As consumers, we’ve come to expect receiving offers, discounts and promotions from the loyalty programs and brands we follow for pretty much every holiday. We also expect a discount or offer in celebration of our birthday. And, even another offer right after we’ve made a large purchase, to try and get us to shop again. There’s usually no lack of offers or promotions when it comes to loyalty programs. While some of these loyalty engagement tactics do work, they’re also expected and anticipated. They also don’t necessarily make customers feel valued, appreciated, respected or grateful- which are four of the six positive emotions that drive loyalty, according to Forrester Research.
Earlier this year, Amazon announced it has more than 100 million Prime members and ever since, there’s been a lot of chatter in the market about paid subscription loyalty programs. The lines between loyalty and subscriptions have increasingly blurred over the past few years as consumers now value convenience and time savings as much (or even more than in some cases) as money savings. To add, companies’ eyes have dollar signs on them knowing margins may improve with the potential incremental revenue subscription programs can drive.
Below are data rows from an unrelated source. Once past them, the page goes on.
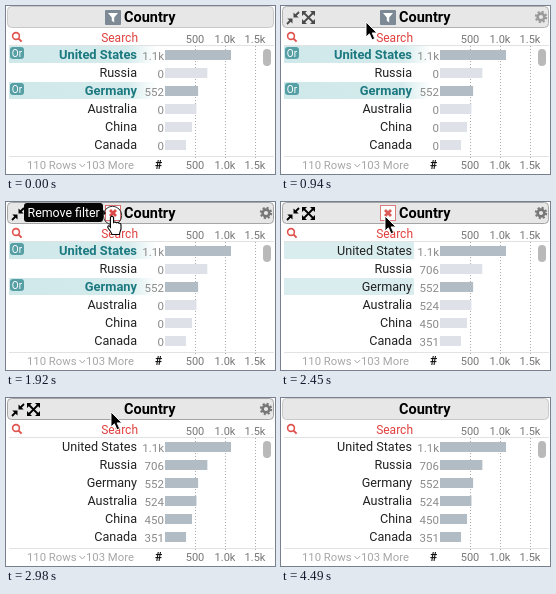
An HTML page that plays this animation: 269x168 px, repeating every 4730 ms.

```html
<!DOCTYPE html>
<html lang="en">
<head>
<meta charset="utf-8">
<title>Country filter</title>
<style>
html, body { margin: 0; width: 100%; height: 100%; overflow: hidden; background: #fff; }
svg { display: block; width: 100vw; height: 100vh; font-family: Roboto, "Liberation Sans", sans-serif; }
.end { text-anchor: end; }
.mid { text-anchor: middle; }
.tick { font-size: 11px; fill: #777; }
.count { font-size: 11.5px; fill: #8a8a8a; }
.foot { font-size: 11.3px; fill: #a6a6a6; }
.label { font-size: 12.6px; fill: #222; }
.picked { font-size: 12.9px; font-weight: 700; fill: #1c7980; }
</style>
</head>
<body>
<svg viewBox="0 0 269 168" xmlns="http://www.w3.org/2000/svg">
  <defs>
    <linearGradient id="fade">
      <stop offset="0" stop-color="#cfe8ea"/>
      <stop offset=".8" stop-color="#d5ebec"/>
      <stop offset="1" stop-color="#fff"/>
    </linearGradient>
  </defs>
  <rect width="269" height="168" fill="#fff"/>
  <rect id="header" x="1.5" y=".5" width="266" height="21" rx="4" fill="#e7e7e7" stroke="#c9c9c9"/>
  <text x="118" y="16" font-size="14.5" font-weight="700" fill="#000">Country</text>

  <g id="funnel">
    <rect x="99" y="4" width="16" height="15" rx="1" fill="#7d8a96"/>
    <path d="M102 7h10l-3.8 4.6v5l-2.4-1.8v-3.2z" fill="#fff"/>
  </g>
  <g id="clear">
    <rect x="99.5" y="3.5" width="15" height="15" fill="#fff" stroke="#d9706f"/>
    <path d="M104 8l6 6m0-6l-6 6" stroke="#d94a48" stroke-width="2.8"/>
  </g>

  <g id="tools">
    <g stroke="#000" stroke-width="1.8" fill="#000">
      <path d="M6 18l3.5-3.5M18 6l-3.5 3.5" fill="none"/>
      <path d="M6.3 12.4h5.2v5.2zM17.7 11.6h-5.2v-5.2z" stroke="none"/>
      <path d="M23 7l9 9m0-9l-9 9" fill="none"/>
      <path d="M21 5h5l-5 5zM34 5h-5l5 5zM21 18h5l-5-5zM34 18h-5l5-5z" stroke="none"/>
    </g>
    <g fill="none" stroke="#777">
      <circle cx="260" cy="11" r="3.4" stroke-width="2.6"/>
      <circle cx="260" cy="11" r="5.2" stroke-width="2" stroke-dasharray="2.1 1.984"/>
    </g>
  </g>

  <g fill="none" stroke="#e0524e">
    <circle cx="10" cy="30" r="3.4" stroke-width="1.6"/>
    <path d="M12.6 32.6l3 3" stroke-width="2"/>
  </g>
  <text x="132" y="36" class="end" font-size="12" fill="#e0403e">Search</text>
  <path d="M3 39.5h265M3 150.5h265" stroke="#e2e2e2"/>
  <g id="axis"></g>
  <g id="rows"></g>
  <rect x="257" y="43" width="8" height="17" rx="4" fill="#b9b9b9"/>

  <text x="21" y="163" class="foot">110 Rows</text>
  <path d="M73.5 158l2.8 3 2.8-3" fill="none" stroke="#a6a6a6"/>
  <text x="80" y="163" class="foot">103 More</text>
  <text x="152.7" y="163" class="mid" font-size="12" font-weight="700" fill="#111">#</text>

  <g id="tip">
    <path d="M21 1h73q3 0 3 3v4l3 3-3 3v3q0 3-3 3h-73q-3 0-3-3v-13q0-3 3-3z" fill="#050505"/>
    <text x="21.5" y="15" font-size="12.4" fill="#fff">Remove filter</text>
  </g>
  <circle id="ring" cx="106.5" cy="13.5" r="9.2" fill="none" stroke="#333"/>
  <g id="cursor">
    <path id="arrow" d="M0 0v15l3.4-3.2 2.6 6 2.7-1.2-2.6-5.7h4.8z" fill="#000" stroke="#fff" stroke-width=".9"/>
    <path id="hand" d="M-1.6 1.5q1.6-2.8 3.2 0v5q1.5-1.2 2.8.3 1.6-.9 2.6.5 2-.3 2 1.7v4q-1 2.5-1.6 5.5h-7.4q-1-3-4-6.5-.8-2.6 1.4-2l1 1.2z" fill="#fff" stroke="#000" stroke-width="1.1"/>
  </g>
</svg>
<script>
const LOOP = 4730;
const CLEARED = 2340;
const ORIGIN = 159, SCALE = 0.06;
const data = [
  ["United States", 1100, "1.1k", true],
  ["Russia", 706, "706"],
  ["Germany", 552, "552", true],
  ["Australia", 524, "524"],
  ["China", 450, "450"],
  ["Canada", 351, "351"]
];
// time, x, y of the pointer tip
const path = [
  [600, 70, -20], [940, 85, 16], [1100, 92, 17], [1400, 106, 14],
  [2339, 106, 14], [2340, 104, 14], [2450, 104, 14], [2860, 105, 14],
  [3280, 105, 14], [3340, 102, 19], [3500, 80, -20]
];

const $ = id => document.getElementById(id);
const show = (el, opacity) => el.setAttribute("opacity", opacity);
const ramp = (t, a, b) => Math.min(1, Math.max(0, (t - a) / (b - a)));
const mix = (a, b, k) => a + (b - a) * k;
const blend = (a, b, k) => `rgb(${a.map((v, i) => Math.round(mix(v, b[i], k)))})`;

function add(parent, tag, attrs, text) {
  const el = document.createElementNS("http://www.w3.org/2000/svg", tag);
  for (const key in attrs) el.setAttribute(key, attrs[key]);
  if (text) el.textContent = text;
  parent.append(el);
  return el;
}

["500", "1.0k", "1.5k"].forEach((text, i) => {
  const x = ORIGIN + 30 * (i + 1);
  for (const y of [37, 163]) add($("axis"), "text", { x, y, class: "tick mid" }, text);
  add($("axis"), "path", { d: `M${x + .5} 40V153`, stroke: "#aaa", "stroke-dasharray": "1 2" });
});

const rows = data.map(([name, value, short, picked], i) => {
  const y = 40 + 18 * i, g = $("rows");
  const row = { picked, short };
  if (picked) {
    row.shade = add(g, "rect", { x: 3, y, height: 17 });
    row.badge = add(g, "g", {});
    add(row.badge, "rect", { x: 4, y: y + 1, width: 14, height: 12, rx: 3, fill: "#569fa4" });
    add(row.badge, "text", { x: 11, y: y + 10.5, class: "mid", "font-size": 10, fill: "#fff" }, "Or");
  }
  row.label = add(g, "text", { x: 131, y: y + 13 }, name);
  row.count = add(g, "text", { x: 158, y: y + 14, class: "count end" });
  row.bar = add(g, "rect", { x: ORIGIN, y: y + 4, width: value * SCALE, height: 10 });
  return row;
});

function pointer(t) {
  const i = path.findIndex(p => p[0] > t);
  if (i < 1) return null;
  const [a, b] = [path[i - 1], path[i]];
  const k = ramp(t, a[0], b[0]);
  return [mix(a[1], b[1], k), mix(a[2], b[2], k)];
}

function draw(t) {
  const hover = ramp(t, 690, 1060) * (1 - ramp(t, 3380, 3820));
  show($("tools"), hover);
  $("header").setAttribute("stroke", blend([201, 201, 201], [165, 165, 165], hover));

  const swap = ramp(t, 1200, 1400);
  show($("funnel"), t < CLEARED ? 1 - swap : 0);
  show($("clear"), swap * (1 - ramp(t, 2400, 2860)));
  show($("tip"), ramp(t, 1300, 1560) * (1 - ramp(t, CLEARED, 2440)));
  show($("ring"), t >= 1920 && t < 2040 ? 1 : 0);

  const cleared = t >= CLEARED;
  const shade = 1 - ramp(t, 2400, 2860);
  const tint = ramp(t, 2450, 2980);
  for (const row of rows) {
    const on = row.picked && !cleared;
    row.label.setAttribute("class", (on ? "picked" : "label") + " end");
    row.count.textContent = row.picked || cleared ? row.short : "0";
    row.bar.setAttribute("fill", blend(row.picked ? [177, 188, 197] : [222, 226, 232], [177, 188, 197], tint));
    if (row.picked) {
      row.shade.setAttribute("fill", cleared ? "#d5ebec" : "url(#fade)");
      row.shade.setAttribute("width", cleared ? 130 : 147);
      show(row.shade, shade);
      show(row.badge, on ? 1 : 0);
    }
  }

  const p = pointer(t);
  show($("cursor"), p ? 1 : 0);
  if (p) $("cursor").setAttribute("transform", `translate(${p})`);
  const hand = t >= 1340 && !cleared;
  show($("hand"), hand ? 1 : 0);
  show($("arrow"), hand ? 0 : 1);
}

const start = performance.now();
function tick() {
  draw((performance.now() - start) % LOOP);
  requestAnimationFrame(tick);
}
tick();
</script>
</body>
</html>
```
However, before plunging into a subscription-based loyalty model, marketers need to take a step back and evaluate if subscription models are best for their brand and its customers.